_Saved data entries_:
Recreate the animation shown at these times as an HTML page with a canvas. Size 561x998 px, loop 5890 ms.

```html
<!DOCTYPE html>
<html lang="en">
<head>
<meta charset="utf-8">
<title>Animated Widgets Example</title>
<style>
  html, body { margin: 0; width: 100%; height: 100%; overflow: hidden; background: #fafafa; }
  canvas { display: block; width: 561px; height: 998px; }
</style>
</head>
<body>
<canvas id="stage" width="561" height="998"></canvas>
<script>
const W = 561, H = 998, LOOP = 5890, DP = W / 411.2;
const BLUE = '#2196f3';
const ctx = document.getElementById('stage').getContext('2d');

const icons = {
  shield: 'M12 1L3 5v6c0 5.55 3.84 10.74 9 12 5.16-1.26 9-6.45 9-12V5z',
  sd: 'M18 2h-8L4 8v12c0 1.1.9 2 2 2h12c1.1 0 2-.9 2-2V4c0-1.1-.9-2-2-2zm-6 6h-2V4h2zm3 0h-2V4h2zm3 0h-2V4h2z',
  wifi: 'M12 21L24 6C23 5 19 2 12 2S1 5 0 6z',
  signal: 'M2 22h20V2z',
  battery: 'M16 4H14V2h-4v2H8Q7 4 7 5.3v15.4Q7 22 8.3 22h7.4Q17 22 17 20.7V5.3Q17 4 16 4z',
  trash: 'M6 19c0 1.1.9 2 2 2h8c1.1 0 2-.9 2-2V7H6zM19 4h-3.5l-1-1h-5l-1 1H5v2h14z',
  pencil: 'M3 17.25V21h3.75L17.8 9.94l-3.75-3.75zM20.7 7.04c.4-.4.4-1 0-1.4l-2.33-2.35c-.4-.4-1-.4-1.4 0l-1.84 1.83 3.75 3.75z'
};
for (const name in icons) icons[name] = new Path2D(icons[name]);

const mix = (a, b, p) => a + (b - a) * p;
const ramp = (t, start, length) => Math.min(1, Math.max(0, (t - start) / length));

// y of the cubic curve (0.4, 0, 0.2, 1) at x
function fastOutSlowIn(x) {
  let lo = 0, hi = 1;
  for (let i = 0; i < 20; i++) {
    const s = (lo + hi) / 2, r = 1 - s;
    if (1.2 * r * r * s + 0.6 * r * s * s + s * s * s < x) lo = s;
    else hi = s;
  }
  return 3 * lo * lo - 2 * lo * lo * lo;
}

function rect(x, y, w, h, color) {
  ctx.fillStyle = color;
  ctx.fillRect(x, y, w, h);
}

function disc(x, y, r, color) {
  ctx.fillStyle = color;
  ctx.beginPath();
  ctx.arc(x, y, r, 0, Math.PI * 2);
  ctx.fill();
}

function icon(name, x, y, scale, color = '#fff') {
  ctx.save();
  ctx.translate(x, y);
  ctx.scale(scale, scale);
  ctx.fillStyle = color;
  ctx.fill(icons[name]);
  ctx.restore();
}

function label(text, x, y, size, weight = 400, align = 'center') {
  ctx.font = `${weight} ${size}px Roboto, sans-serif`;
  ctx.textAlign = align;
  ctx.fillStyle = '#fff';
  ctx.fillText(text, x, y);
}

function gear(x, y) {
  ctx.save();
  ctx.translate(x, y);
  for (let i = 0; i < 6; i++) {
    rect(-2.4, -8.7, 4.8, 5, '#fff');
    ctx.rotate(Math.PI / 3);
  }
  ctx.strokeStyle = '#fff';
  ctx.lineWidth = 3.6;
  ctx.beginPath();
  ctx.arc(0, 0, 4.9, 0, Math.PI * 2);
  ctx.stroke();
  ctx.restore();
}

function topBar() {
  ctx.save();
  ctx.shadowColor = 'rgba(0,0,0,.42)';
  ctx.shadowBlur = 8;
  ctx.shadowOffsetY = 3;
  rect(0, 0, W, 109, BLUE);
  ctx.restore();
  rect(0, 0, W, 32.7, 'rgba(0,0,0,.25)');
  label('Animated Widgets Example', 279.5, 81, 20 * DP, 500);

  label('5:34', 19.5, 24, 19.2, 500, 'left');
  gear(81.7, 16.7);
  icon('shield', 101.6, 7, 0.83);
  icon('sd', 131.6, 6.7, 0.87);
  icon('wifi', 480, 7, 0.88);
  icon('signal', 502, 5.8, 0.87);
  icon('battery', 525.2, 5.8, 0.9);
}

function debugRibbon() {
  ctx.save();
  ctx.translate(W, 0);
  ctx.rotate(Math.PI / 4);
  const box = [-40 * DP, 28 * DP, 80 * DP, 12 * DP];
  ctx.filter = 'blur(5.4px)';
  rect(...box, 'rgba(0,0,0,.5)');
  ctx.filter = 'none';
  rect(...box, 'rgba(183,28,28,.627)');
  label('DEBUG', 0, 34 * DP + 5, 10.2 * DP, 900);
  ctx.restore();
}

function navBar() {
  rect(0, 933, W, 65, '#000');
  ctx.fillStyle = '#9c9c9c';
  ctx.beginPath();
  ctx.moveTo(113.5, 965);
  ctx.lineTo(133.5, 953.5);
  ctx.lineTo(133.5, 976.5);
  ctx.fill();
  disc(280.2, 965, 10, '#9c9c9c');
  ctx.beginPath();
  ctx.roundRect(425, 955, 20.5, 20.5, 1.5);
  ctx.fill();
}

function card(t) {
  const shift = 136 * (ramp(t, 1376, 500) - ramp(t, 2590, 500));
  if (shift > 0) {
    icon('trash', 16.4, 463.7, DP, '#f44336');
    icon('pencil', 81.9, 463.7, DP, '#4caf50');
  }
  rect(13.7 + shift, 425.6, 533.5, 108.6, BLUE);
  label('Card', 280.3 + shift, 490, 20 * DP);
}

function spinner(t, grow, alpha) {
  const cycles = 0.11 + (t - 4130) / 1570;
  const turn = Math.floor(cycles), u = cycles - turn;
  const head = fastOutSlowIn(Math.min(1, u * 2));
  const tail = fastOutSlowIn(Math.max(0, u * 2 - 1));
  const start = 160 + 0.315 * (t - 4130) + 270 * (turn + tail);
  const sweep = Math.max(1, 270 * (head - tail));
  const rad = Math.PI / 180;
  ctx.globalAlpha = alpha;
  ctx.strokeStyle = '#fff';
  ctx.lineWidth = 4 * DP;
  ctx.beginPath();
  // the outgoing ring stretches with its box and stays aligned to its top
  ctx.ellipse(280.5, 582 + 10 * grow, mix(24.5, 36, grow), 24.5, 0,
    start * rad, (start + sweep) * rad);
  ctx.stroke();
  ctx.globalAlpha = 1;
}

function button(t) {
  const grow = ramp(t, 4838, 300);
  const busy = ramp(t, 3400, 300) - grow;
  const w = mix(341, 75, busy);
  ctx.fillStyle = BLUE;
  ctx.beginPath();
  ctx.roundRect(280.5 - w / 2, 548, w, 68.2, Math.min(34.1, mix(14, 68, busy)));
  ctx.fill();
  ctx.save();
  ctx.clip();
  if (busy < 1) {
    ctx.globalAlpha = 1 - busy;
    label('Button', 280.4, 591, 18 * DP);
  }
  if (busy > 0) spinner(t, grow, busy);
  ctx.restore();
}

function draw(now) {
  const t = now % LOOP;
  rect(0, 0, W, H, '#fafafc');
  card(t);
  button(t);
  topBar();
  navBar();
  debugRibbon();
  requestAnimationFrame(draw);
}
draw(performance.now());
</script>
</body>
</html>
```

_Exercise instructions_: Work out how many lines of the data above hold the word "pencil", and write only the count.

_Response area_: 2